Handel – 8 “Great” Suites
Harmonia Mundi HMU 907581.82
Handel – The Eight Great Suites
Harpsichord or piano for Handel? Two CD collections have simultaneously been released, continuing to ask the question. Pianist Danny Driver opens the account for Hyperion, his prelude (described in the sleeve notes as “ruminative”) being a thoughtful, cautious approach before the allemande, courante and gigue, not so far removed from their rural roots. Harpsichordist Richard Egarr is more cautious in his courante before an excited gigue. At this early point, it is difficult to judge which instrument is the more suited.
Suite 2 starts with a restful adagio followed by a highly spirited allegro, demanding for both pianist and harpsichordist. Driver’s interpretation would have communicated to an 18th-century harpsichord audience exactly what the piano still demands of its players three centuries on. The second adagio and allegro: fugue are a relaxing contrast. Egarr tackles with enthusiasm the first allegro which must be a highlight of the baroque repertoire.
And so to the contemplative Suite 3 and its air with five gentle variations. This is the chance to take a breath and compare instruments. While much of early music was not scored for any particular instrument, one does wonder why a piano is selected; the harpsichord is not deficient in any way as Egarr’s glorious presto testifies. It may be the case that harpsichords were not available in previous decades: the piano was ready to stand in and this practice has never ceased.
Suite 4 begins with another allegro: fugue which is almost a cliché of baroque keyboard playing. Its “hammer blows” are, in fact, more vigorously interpreted by Driver’s piano playing – Egarr’s harpsichord is played with passion but it is still overshadowed, a process repeated with the allemandes. There is a tenderness to both sarabandes and it is difficult to say which is the more sensitive.
Driver’s piano-playing gives a thoughtfulness to the Suite 5 prelude and allemande before its spirited courante. Egarr’s prelude and allemande are slower; perhaps that word ruminative applies to him this time round. And so to the air with five variations, the universally loved “Harmonious Blacksmith.” Driver is sensitive in his interpretation, Egarr more virtuosic and more effervescent in his playing.

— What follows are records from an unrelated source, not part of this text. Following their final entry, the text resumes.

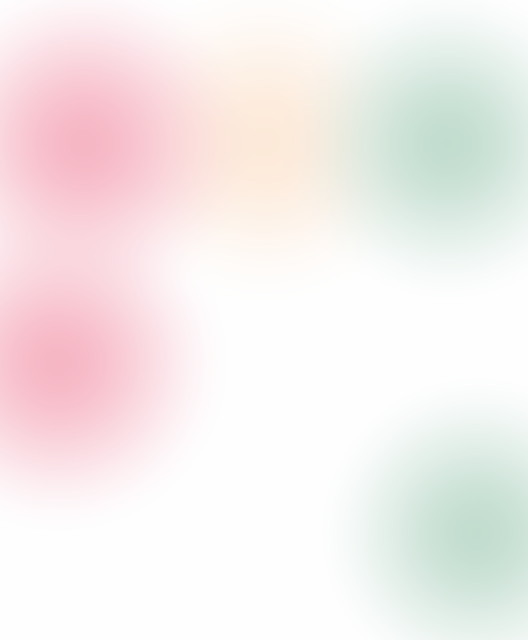
A Shadertoy shader for this background:

```glsl
// Soft pastel glows in pink, peach and sage green on a white ground.

// Colours
const vec3 WHITE = vec3(0.997);
const vec3 PEACH = vec3(0.990, 0.915, 0.850);
const vec3 PINK  = vec3(0.965, 0.715, 0.770);
const vec3 SAGE  = vec3(0.762, 0.865, 0.812);

// Layout, in units of the canvas height
const float ASPECT = 422.0 / 512.0;
const vec2 PEACH_CENTRE      = vec2(0.414, 0.779);
const vec2 PINK_TOP_CENTRE   = vec2(0.130, 0.776);
const vec2 PINK_LOW_CENTRE   = vec2(0.091, 0.434);
const vec2 SAGE_TOP_CENTRE   = vec2(0.699, 0.776);
const vec2 SAGE_LOW_CENTRE   = vec2(0.745, 0.167);
const float PEACH_RADIUS = 0.270;
const float PINK_RADIUS  = 0.280;
const float SAGE_RADIUS  = 0.265;

// Opacity of a blurred disc: full at its centre, gone at its radius
float glow(vec2 point, vec2 centre, float radius) {
    return 1.0 - smoothstep(0.0, radius, length(point - centre));
}

void mainImage(out vec4 fragColor, in vec2 fragCoord) {
    vec2 point = fragCoord / iResolution.xy * vec2(ASPECT, 1.0);

    // Layer the glows from back to front
    vec3 color = WHITE;
    color = mix(color, PEACH, glow(point, PEACH_CENTRE, PEACH_RADIUS));
    color = mix(color, PINK, glow(point, PINK_TOP_CENTRE, PINK_RADIUS));
    color = mix(color, PINK, glow(point, PINK_LOW_CENTRE, PINK_RADIUS));
    color = mix(color, SAGE, glow(point, SAGE_TOP_CENTRE, SAGE_RADIUS));
    color = mix(color, SAGE, glow(point, SAGE_LOW_CENTRE, SAGE_RADIUS));

    fragColor = vec4(color, 1.0);
}
```
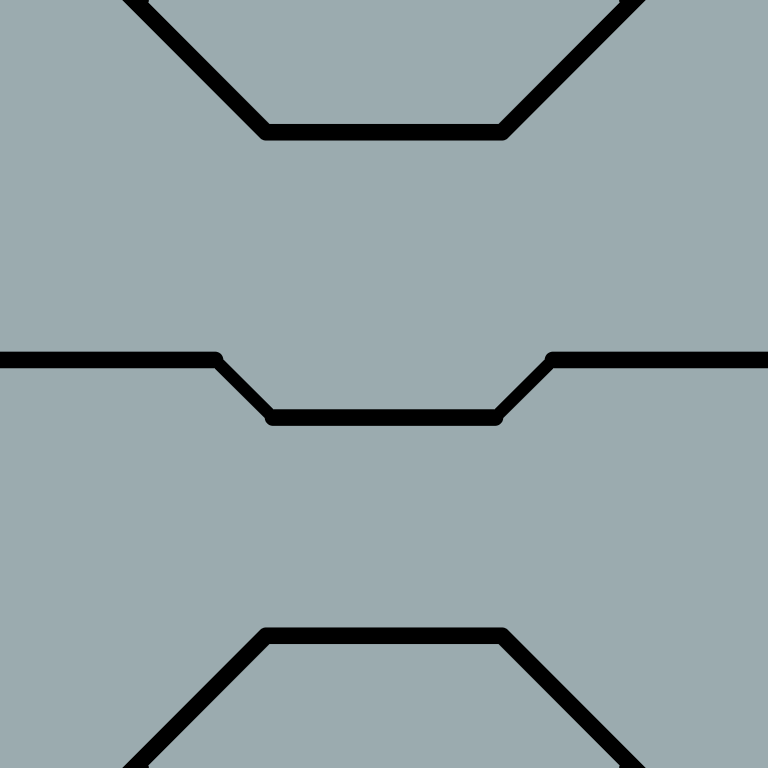
Write a WebGL 2 fragment shader that draws this pattern.

```glsl
#version 300 es
precision highp float;
// Seamless tile of black channel lines on flat grey: a stretched hexagon
// outline cut by the tile's top and bottom edges, and a stepped line between.
// Each tile is folded about its axes, then drawn as distances to segments.

#define TILES 1.0          // repeats across and down
#define LINE_HALF 0.0108   // half width of the main strokes
#define SLOPE_HALF 0.0081  // half width of the step's short slopes
#define HEX_FLAT 0.1536    // half length of the hexagon's flat side
#define HEX_HEIGHT 0.1722  // flat side's distance from the tile edge
#define HEX_TIP 0.3255     // half distance between the hexagon's tips
#define STEP_FLAT 0.1445   // half length of the lowered run
#define STEP_OUTER 0.2200  // where the line returns to its upper level
#define STEP_HIGH 0.5313   // height of the upper level
#define STEP_LOW 0.4563    // height of the lowered run

uniform vec2 u_resolution;
out vec4 fragColor;

const vec3 GREY = vec3(0.608, 0.671, 0.686);
const vec3 BLACK = vec3(0.0);

// Distance from p to the segment a-b
float segment(vec2 p, vec2 a, vec2 b) {
    vec2 ap = p - a;
    vec2 ab = b - a;
    return length(ap - ab * clamp(dot(ap, ab) / dot(ab, ab), 0.0, 1.0));
}

// Half hexagon; p.x is measured from the axis, p.y from the nearest tile edge
float hexagonLine(vec2 p) {
    vec2 corner = vec2(HEX_FLAT, HEX_HEIGHT);
    vec2 tip = vec2(HEX_TIP, 0.0);
    vec2 overrun = 0.2 * (tip - corner);
    float d = segment(p, vec2(0.0, HEX_HEIGHT), corner);
    d = min(d, segment(p, corner, tip + overrun));
    // Slight fill on the inside of the tip
    d = min(d, segment(p, tip, tip - vec2(0.0085, 0.0)));
    return d - LINE_HALF;
}

// Stepped line with slopes thinner than its level runs
float steppedLine(vec2 p) {
    vec2 low = vec2(STEP_FLAT, STEP_LOW);
    vec2 high = vec2(STEP_OUTER, STEP_HIGH);
    float runs = min(segment(p, vec2(0.0, STEP_LOW), low),
                     segment(p, high, vec2(0.6, STEP_HIGH)));
    float slope = segment(p, low, high);
    return min(runs - LINE_HALF, slope - SLOPE_HALF);
}

void main() {
    float size = min(u_resolution.x, u_resolution.y);
    vec2 tile = fract(gl_FragCoord.xy / size * TILES);

    // Mirror about the vertical axis; the hexagon also mirrors vertically
    float fromAxis = abs(tile.x - 0.5);
    float fromEdge = 0.5 - abs(tile.y - 0.5);

    float d = min(hexagonLine(vec2(fromAxis, fromEdge)),
                  steppedLine(vec2(fromAxis, tile.y)));

    // Blend the stroke edge over one pixel
    float ink = clamp(0.5 - d * size / TILES, 0.0, 1.0);
    fragColor = vec4(mix(GREY, BLACK, ink), 1.0);
}
```
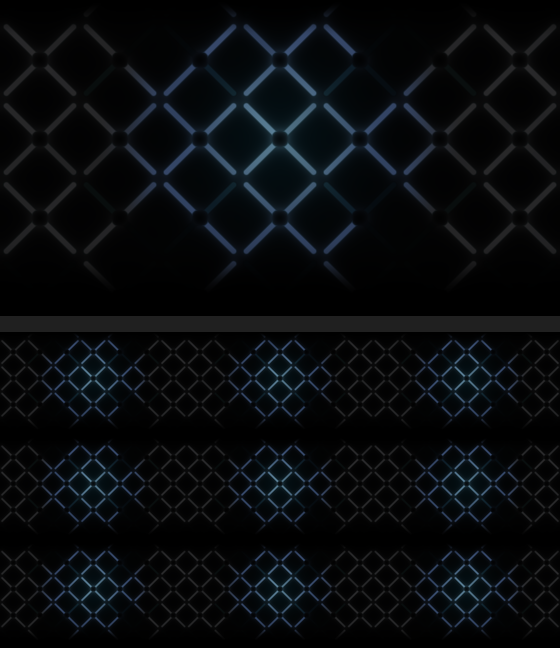
Top: one tile. Bottom: repeated 3 by 3.
A WebGL 1 fragment shader for this background:

```glsl
precision highp float;
uniform vec2 u_resolution;

#define REPEATS vec2(7.0, 4.0)
#define CENTER vec2(0.5, 0.56)
#define ARM_END 0.42
#define ARM_RADIUS 0.040
#define HUB_RADIUS 0.105
#define GLOW_REACH 0.055
#define GLOW_AMOUNT 0.20
#define STEEL vec3(0.33, 0.45, 0.53)
#define BLUE vec3(0.20, 0.265, 0.39)
#define GREY vec3(0.145, 0.145, 0.150)
#define TEAL vec3(0.004, 0.048, 0.064)
#define BLACK vec3(0.008, 0.008, 0.009)

float hash(vec2 p) {
  return fract(sin(dot(p, vec2(12.7, 78.2))) * 437.58);
}

// Brightness of one arm: lit and dark arms form nested diamonds.
float armLight(vec2 id) {
  float column = floor(abs(mod(id.x + 3.5, 6.0) - 3.0));
  float row = floor(abs(id.y + 0.5));
  float light = 1.0;
  if (row == 1.0) light = column == 1.0 ? 0.35 : 1.0;
  if (row == 2.0) light = column == 2.0 ? 0.07 : 1.0;
  if (row == 3.0) light = column == 1.0 ? 1.0 : 0.09;
  if (row > 3.0) light = 0.07;
  if (row == 1.0 && id.x == 2.0) light = 0.15;
  return light * mix(0.88, 1.06, hash(id));
}

// Distance to a rounded bar on the diagonal, cut away around the hub.
float armDistance(vec2 q) {
  float along = clamp(0.5 * (q.x + q.y), 0.0, ARM_END);
  return max(length(q - along) - ARM_RADIUS, HUB_RADIUS - length(q));
}

void main() {
  vec2 uv = gl_FragCoord.xy / u_resolution;
  vec2 grid = (uv - CENTER) * REPEATS;
  float soft = 0.012 + 0.5 * REPEATS.y / u_resolution.y;

  // Light falls from steel through blue to grey.
  float r = length((uv - CENTER) * vec2(16.0 / 9.0, 1.0));
  vec3 tint = mix(STEEL, BLUE, smoothstep(0.05, 0.34, r));
  tint = mix(tint, GREY, smoothstep(0.36, 0.58, r));
  float fade = smoothstep(0.05, 0.24, uv.y) * (1.0 - smoothstep(0.88, 1.0, uv.y));

  // Each half cell holds one arm; neighbours add their glow.
  vec2 home = floor(2.0 * grid);
  float bar = 0.0;
  float light = 0.0;
  float glow = 0.0;
  for (int j = -1; j <= 1; j++) {
    for (int i = -1; i <= 1; i++) {
      vec2 id = home + vec2(float(i), float(j));
      vec2 hub = floor(0.5 * (id + 1.0));
      vec2 side = sign(0.5 * (id + 0.5) - hub);
      float d = armDistance((grid - hub) * side);
      id.x = mod(id.x + REPEATS.x, 2.0 * REPEATS.x) - REPEATS.x;
      float lit = armLight(id);
      float cover = 1.0 - smoothstep(-soft, soft, d);
      bar += cover;
      light += cover * lit;
      glow += lit * exp(-max(d, 0.0) / GLOW_REACH);
    }
  }

  // Background haze with dark hubs, then halos and bars.
  float hubDistance = length(fract(grid + 0.5) - 0.5);
  float hubShade = mix(0.4, 1.0, smoothstep(0.07, 0.12, hubDistance));
  vec3 color = BLACK + TEAL * exp(-r * r / 0.07);
  color += tint * glow * GLOW_AMOUNT;
  color *= hubShade;
  vec3 armColor = mix(tint * vec3(0.6, 1.05, 1.0), tint, smoothstep(0.3, 0.8, light));
  color = mix(color, color * 0.4 + armColor * light * 0.92, min(bar, 1.0));
  gl_FragColor = vec4(color * fade, 1.0);
}
```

“The Harmonious Blacksmith” is a hard act to follow. Both Driver’s and Egarr’s renditions of the Suite 6 gigue are dashing, in contrast with the largo in the same suite. It is easy to say that the remaining suites comprise the dance-based movements already discussed, but Suite 7 concludes with a passacaille: chaconne. With Egarr’s combination of strident and exuberant playing, perhaps this movement is the sole differentiation between piano and harpsichord.
And on a personal note, Driver’s sleeve notes refer to frescoed ceilings by Bellucci. They are still there in the local Church of St. Lawrence: this reviewer grew up a half mile from them.